### Stored data entries
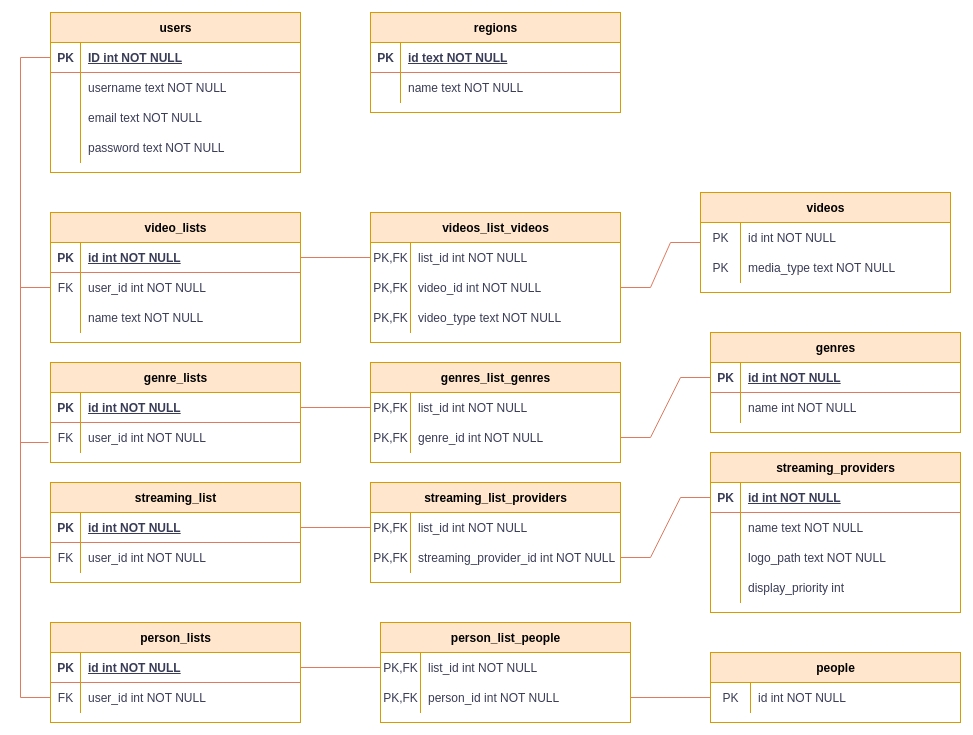
<!DOCTYPE html>
<html lang="en">
<head>
<meta charset="utf-8">
<title>Database schema</title>
<style>
:root {
  --paper: #ffffff;
  --header: #ffe6cc;
  --frame: #d79b00;
  --link: #e07a5f;
  --ink: #393c56;
  --title: #000000;
}
* { box-sizing: border-box; margin: 0; padding: 0; }
html, body { width: 973px; height: 735px; overflow: hidden; background: var(--paper); }
.schema {
  position: relative;
  width: 973px;
  height: 735px;
  font: 12px/14px "Liberation Sans", Arial, sans-serif;
  color: var(--ink);
}
.links { position: absolute; inset: 0; fill: none; stroke: var(--link); stroke-width: 1; }
.entity {
  --key: 30px;
  position: absolute;
  left: var(--x);
  top: var(--y);
  width: 251px;
  padding-bottom: 9px;
  border: 1px solid var(--frame);
  background: var(--paper);
}
.entity.wide-key { --key: 40px; }
.entity h2 {
  height: 30px;
  border-bottom: 1px solid var(--frame);
  background: var(--header);
  color: var(--title);
  font-size: 12px;
  line-height: 30px;
  text-align: center;
}
.column {
  display: grid;
  grid-template-columns: var(--key) 1fr;
  height: 30px;
  line-height: 30px;
  white-space: nowrap;
}
.column dt { border-right: 1px solid var(--frame); display: flex; justify-content: center; }
.column dd { padding-left: 7px; }
.column.primary { border-bottom: 1px solid var(--link); font-weight: bold; }
.column.primary dd { text-decoration: underline; }
</style>
</head>
<body>
<main class="schema">
  <svg class="links" width="973" height="735" viewBox="0 0 973 735" aria-hidden="true">
    <g transform="translate(.5 .5)">
      <path d="M50 57H20V697H50M20 287H50M20 442H48M20 557H50"/>
      <path d="M300 257H370M300 407H370M300 527H370M300 667H380M630 697H710"/>
      <path d="M620 287H650L670 242H700"/>
      <path d="M620 437H650L680 377H710"/>
      <path d="M620 557H650L680 497H710"/>
    </g>
  </svg>

  <section class="entity" style="--x:50px;--y:12px">
    <h2>users</h2>
    <dl>
      <div class="column primary"><dt>PK</dt><dd>ID int NOT NULL</dd></div>
      <div class="column"><dt></dt><dd>username text NOT NULL</dd></div>
      <div class="column"><dt></dt><dd>email text NOT NULL</dd></div>
      <div class="column"><dt></dt><dd>password text NOT NULL</dd></div>
    </dl>
  </section>

  <section class="entity" style="--x:370px;--y:12px">
    <h2>regions</h2>
    <dl>
      <div class="column primary"><dt>PK</dt><dd>id text NOT NULL</dd></div>
      <div class="column"><dt></dt><dd>name text NOT NULL</dd></div>
    </dl>
  </section>

  <section class="entity" style="--x:50px;--y:212px">
    <h2>video_lists</h2>
    <dl>
      <div class="column primary"><dt>PK</dt><dd>id int NOT NULL</dd></div>
      <div class="column"><dt>FK</dt><dd>user_id int NOT NULL</dd></div>
      <div class="column"><dt></dt><dd>name text NOT NULL</dd></div>
    </dl>
  </section>

  <section class="entity wide-key" style="--x:370px;--y:212px">
    <h2>videos_list_videos</h2>
    <dl>
      <div class="column"><dt>PK,FK</dt><dd>list_id int NOT NULL</dd></div>
      <div class="column"><dt>PK,FK</dt><dd>video_id int NOT NULL</dd></div>
      <div class="column"><dt>PK,FK</dt><dd>video_type text NOT NULL</dd></div>
    </dl>
  </section>

  <section class="entity wide-key" style="--x:700px;--y:192px">
    <h2>videos</h2>
    <dl>
      <div class="column"><dt>PK</dt><dd>id int NOT NULL</dd></div>
      <div class="column"><dt>PK</dt><dd>media_type text NOT NULL</dd></div>
    </dl>
  </section>

  <section class="entity" style="--x:50px;--y:362px">
    <h2>genre_lists</h2>
    <dl>
      <div class="column primary"><dt>PK</dt><dd>id int NOT NULL</dd></div>
      <div class="column"><dt>FK</dt><dd>user_id int NOT NULL</dd></div>
    </dl>
  </section>

  <section class="entity wide-key" style="--x:370px;--y:362px">
    <h2>genres_list_genres</h2>
    <dl>
      <div class="column"><dt>PK,FK</dt><dd>list_id int NOT NULL</dd></div>
      <div class="column"><dt>PK,FK</dt><dd>genre_id int NOT NULL</dd></div>
    </dl>
  </section>

  <section class="entity" style="--x:710px;--y:332px">
    <h2>genres</h2>
    <dl>
      <div class="column primary"><dt>PK</dt><dd>id int NOT NULL</dd></div>
      <div class="column"><dt></dt><dd>name int NOT NULL</dd></div>
    </dl>
  </section>

  <section class="entity" style="--x:50px;--y:482px">
    <h2>streaming_list</h2>
    <dl>
      <div class="column primary"><dt>PK</dt><dd>id int NOT NULL</dd></div>
      <div class="column"><dt>FK</dt><dd>user_id int NOT NULL</dd></div>
    </dl>
  </section>

  <section class="entity wide-key" style="--x:370px;--y:482px">
    <h2>streaming_list_providers</h2>
    <dl>
      <div class="column"><dt>PK,FK</dt><dd>list_id int NOT NULL</dd></div>
      <div class="column"><dt>PK,FK</dt><dd>streaming_provider_id int NOT NULL</dd></div>
    </dl>
  </section>

  <section class="entity" style="--x:710px;--y:452px">
    <h2>streaming_providers</h2>
    <dl>
      <div class="column primary"><dt>PK</dt><dd>id int NOT NULL</dd></div>
      <div class="column"><dt></dt><dd>name text NOT NULL</dd></div>
      <div class="column"><dt></dt><dd>logo_path text NOT NULL</dd></div>
      <div class="column"><dt></dt><dd>display_priority int</dd></div>
    </dl>
  </section>

  <section class="entity" style="--x:50px;--y:622px">
    <h2>person_lists</h2>
    <dl>
      <div class="column primary"><dt>PK</dt><dd>id int NOT NULL</dd></div>
      <div class="column"><dt>FK</dt><dd>user_id int NOT NULL</dd></div>
    </dl>
  </section>

  <section class="entity wide-key" style="--x:380px;--y:622px">
    <h2>person_list_people</h2>
    <dl>
      <div class="column"><dt>PK,FK</dt><dd>list_id int NOT NULL</dd></div>
      <div class="column"><dt>PK,FK</dt><dd>person_id int NOT NULL</dd></div>
    </dl>
  </section>

  <section class="entity wide-key" style="--x:710px;--y:652px">
    <h2>people</h2>
    <dl>
      <div class="column"><dt>PK</dt><dd>id int NOT NULL</dd></div>
    </dl>
  </section>
</main>
</body>
</html>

### TASK TO COMPLETE
What lines above contain the string "text"? Copy all of them.

### THE ANSWER
  text-align: center;
.column.primary dd { text-decoration: underline; }
      <div class="column"><dt></dt><dd>username text NOT NULL</dd></div>
      <div class="column"><dt></dt><dd>email text NOT NULL</dd></div>
      <div class="column"><dt></dt><dd>password text NOT NULL</dd></div>
      <div class="column primary"><dt>PK</dt><dd>id text NOT NULL</dd></div>
      <div class="column"><dt></dt><dd>name text NOT NULL</dd></div>
      <div class="column"><dt></dt><dd>name text NOT NULL</dd></div>
      <div class="column"><dt>PK,FK</dt><dd>video_type text NOT NULL</dd></div>
      <div class="column"><dt>PK</dt><dd>media_type text NOT NULL</dd></div>
      <div class="column"><dt></dt><dd>name text NOT NULL</dd></div>
      <div class="column"><dt></dt><dd>logo_path text NOT NULL</dd></div>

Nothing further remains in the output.